EXERCISE DETAILS
Scan the entries below for the word "LogErr" and copy every line where it turns up.

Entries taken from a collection
—————

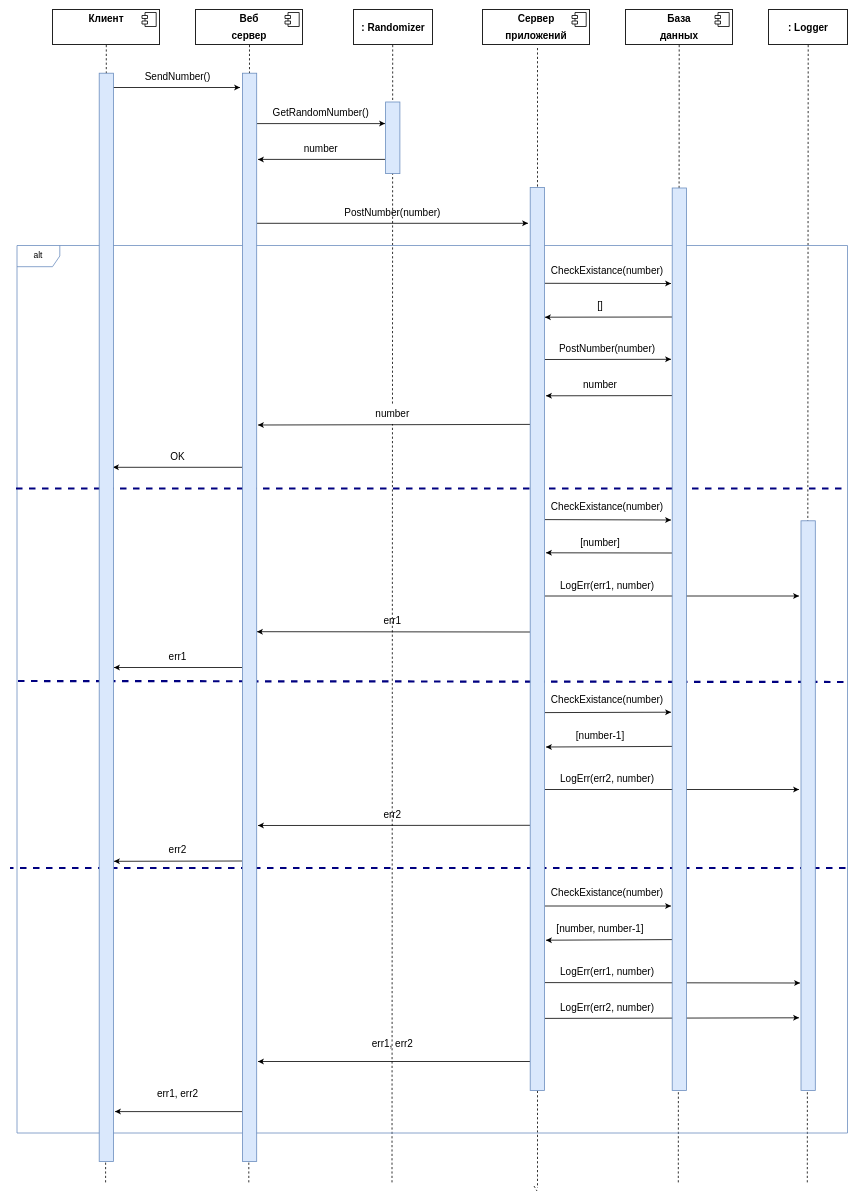
<!DOCTYPE html>
<html lang="ru">
<head>
<meta charset="utf-8">
<title>Диаграмма последовательности</title>
<style>
:root {
  --paper: #fff;
  --ink: #000;
  --bar-fill: #dae8fc;
  --bar-line: #6c8ebf;
  --divider: #000080;
}
* { box-sizing: border-box; }
html, body { margin: 0; width: 861px; height: 1200px; overflow: hidden; background: var(--paper); }
.diagram {
  position: relative; width: 861px; height: 1200px; overflow: hidden;
  background: var(--paper); color: var(--ink);
  font: 10px/17px "Liberation Sans", Arial, sans-serif;
}
.lines { position: absolute; left: 0; top: 0; display: block; }
.lifelines { stroke: var(--ink); stroke-width: .8; stroke-dasharray: 2.2 2.2; fill: none; }
.frame { fill: none; stroke: var(--bar-line); stroke-width: .8; }
.dividers { stroke: var(--divider); stroke-width: 2.2; stroke-dasharray: 6.5 6.5; }
.messages { stroke: var(--ink); stroke-width: .8; }
.messages line { marker-end: url(#arrowhead); }
.bars { fill: var(--bar-fill); stroke: var(--bar-line); stroke-width: .8; }
.participant {
  position: absolute; top: 9px; height: 36px; width: 108px;
  display: flex; justify-content: center; align-items: center;
  border: 1px solid #222; background: var(--paper);
  font-weight: 700; text-align: center;
}
.participant.component { align-items: flex-start; }
.participant.object { width: 80px; }
.participant svg { position: absolute; right: 1px; top: 1px; fill: var(--paper); stroke: var(--ink); stroke-width: .8; }
.label {
  position: absolute; left: var(--x); top: var(--y);
  transform: translate(-50%, -50%); line-height: 12px; white-space: nowrap;
}
.label.filled { background: var(--paper); padding: 4px 0; }
.label.operator { font-size: 8.5px; }
</style>
</head>
<body>
<main class="diagram">
  <svg class="lines" width="861" height="1200" viewBox="0 0 861 1200" aria-hidden="true">
    <defs>
      <marker id="arrowhead" markerUnits="userSpaceOnUse" markerWidth="7" markerHeight="7" refX="6" refY="3.5" orient="auto">
        <path d="M0 .5 6 3.5 0 6.5 1.5 3.5z"/>
      </marker>
    </defs>
    <g class="lifelines">
      <path d="M106.3 45 105.6 1184M249.5 45 248.8 1184M392.7 45 392 1184M537.5 48V1188M679.2 45 678.3 1184M808.2 45 807.3 1184"/>
      <path d="M534 1186 537 1191"/>
    </g>
    <path class="frame" d="M17 245.5H847.5V1133H17zM17 266.7H52.5L59.8 256V245.5"/>
    <g class="dividers">
      <line x1="16" y1="488.5" x2="848" y2="488.5"/>
      <line x1="18" y1="681" x2="850" y2="682"/>
      <line x1="10" y1="868" x2="851" y2="868" stroke-dashoffset="3"/>
    </g>
    <g class="messages">
      <line x1="113" y1="87.5" x2="240" y2="87.5"/>
      <line x1="257" y1="123.6" x2="385" y2="123.6"/>
      <line x1="385" y1="159.4" x2="258" y2="159.4"/>
      <line x1="257" y1="223.3" x2="528" y2="223.3"/>
      <line x1="545" y1="283.3" x2="671" y2="283.5"/>
      <line x1="672" y1="317" x2="545" y2="317.2"/>
      <line x1="545" y1="359.5" x2="671" y2="359.3"/>
      <line x1="672" y1="395.6" x2="546" y2="395.8"/>
      <line x1="530" y1="424.4" x2="258" y2="425"/>
      <line x1="242" y1="467.3" x2="113" y2="467.3"/>
      <line x1="545" y1="519.6" x2="671" y2="520"/>
      <line x1="672" y1="553" x2="546" y2="552.8"/>
      <line x1="545" y1="596" x2="799" y2="596"/>
      <line x1="530" y1="632" x2="257" y2="631.7"/>
      <line x1="242" y1="667.5" x2="114" y2="667.5"/>
      <line x1="545" y1="712.6" x2="671" y2="712.2"/>
      <line x1="672" y1="746.4" x2="546" y2="747"/>
      <line x1="545" y1="789.5" x2="799" y2="789.5"/>
      <line x1="530" y1="825.3" x2="258" y2="825.5"/>
      <line x1="242" y1="861" x2="114" y2="861.3"/>
      <line x1="545" y1="906" x2="671" y2="906"/>
      <line x1="672" y1="939.6" x2="546" y2="940.2"/>
      <line x1="545" y1="982.6" x2="800" y2="983"/>
      <line x1="545" y1="1018.4" x2="799" y2="1017.8"/>
      <line x1="530" y1="1061.5" x2="258" y2="1061.5"/>
      <line x1="242" y1="1111.6" x2="115" y2="1111.6"/>
    </g>
    <g class="bars">
      <rect x="99.2" y="73.2" width="14.3" height="1088.4"/>
      <rect x="242.4" y="73.2" width="14.3" height="1088.4"/>
      <rect x="385.6" y="102" width="14.3" height="71.6"/>
      <rect x="530.2" y="187.4" width="14.3" height="903"/>
      <rect x="672.2" y="188" width="14.3" height="902.4"/>
      <rect x="801" y="520.8" width="14.3" height="569.6"/>
    </g>
  </svg>

  <svg width="0" height="0" style="position:absolute" aria-hidden="true">
    <defs>
      <g id="component-icon">
        <path d="M4 1.5H15.2V15.5H4z"/>
        <path d="M1 4.5H6.5V7.5H1zM1 10H6.5V13H1z"/>
      </g>
    </defs>
  </svg>

  <header class="participant component" style="left:52px">Клиент<svg width="17" height="17" aria-hidden="true"><use href="#component-icon"/></svg></header>
  <header class="participant component" style="left:195px">Веб<br>сервер<svg width="17" height="17" aria-hidden="true"><use href="#component-icon"/></svg></header>
  <header class="participant object" style="left:353px">: Randomizer</header>
  <header class="participant component" style="left:482px">Сервер<br>приложений<svg width="17" height="17" aria-hidden="true"><use href="#component-icon"/></svg></header>
  <header class="participant component" style="left:625px">База<br>данных<svg width="17" height="17" aria-hidden="true"><use href="#component-icon"/></svg></header>
  <header class="participant object" style="left:768px">: Logger</header>

  <span class="label" style="--x:177.5px;--y:77px">SendNumber()</span>
  <span class="label" style="--x:320.7px;--y:113px">GetRandomNumber()</span>
  <span class="label" style="--x:320.7px;--y:149px">number</span>
  <span class="label" style="--x:392.3px;--y:213px">PostNumber(number)</span>
  <span class="label operator" style="--x:38px;--y:255px">alt</span>

  <span class="label" style="--x:607px;--y:271px">CheckExistance(number)</span>
  <span class="label" style="--x:600px;--y:306px">[]</span>
  <span class="label" style="--x:607px;--y:349px">PostNumber(number)</span>
  <span class="label" style="--x:600px;--y:385px">number</span>
  <span class="label filled" style="--x:392.3px;--y:414px">number</span>
  <span class="label" style="--x:177.5px;--y:457px">OK</span>

  <span class="label" style="--x:607px;--y:507px">CheckExistance(number)</span>
  <span class="label" style="--x:600px;--y:543px">[number]</span>
  <span class="label" style="--x:607px;--y:586px">LogErr(err1, number)</span>
  <span class="label" style="--x:392.3px;--y:621px">err1</span>
  <span class="label" style="--x:177.5px;--y:657px">err1</span>

  <span class="label" style="--x:607px;--y:700px">CheckExistance(number)</span>
  <span class="label" style="--x:600px;--y:736px">[number-1]</span>
  <span class="label" style="--x:607px;--y:779px">LogErr(err2, number)</span>
  <span class="label" style="--x:392.3px;--y:815px">err2</span>
  <span class="label" style="--x:177.5px;--y:850px">err2</span>

  <span class="label" style="--x:607px;--y:893px">CheckExistance(number)</span>
  <span class="label" style="--x:600px;--y:929px">[number, number-1]</span>
  <span class="label" style="--x:607px;--y:972px">LogErr(err1, number)</span>
  <span class="label" style="--x:607px;--y:1008px">LogErr(err2, number)</span>
  <span class="label" style="--x:392.3px;--y:1044px">err1, err2</span>
  <span class="label" style="--x:177.5px;--y:1094px">err1, err2</span>
</main>
</body>
</html>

—————

RESPONSE FOR THIS EXERCISE
  <span class="label" style="--x:607px;--y:586px">LogErr(err1, number)</span>
  <span class="label" style="--x:607px;--y:779px">LogErr(err2, number)</span>
  <span class="label" style="--x:607px;--y:972px">LogErr(err1, number)</span>
  <span class="label" style="--x:607px;--y:1008px">LogErr(err2, number)</span>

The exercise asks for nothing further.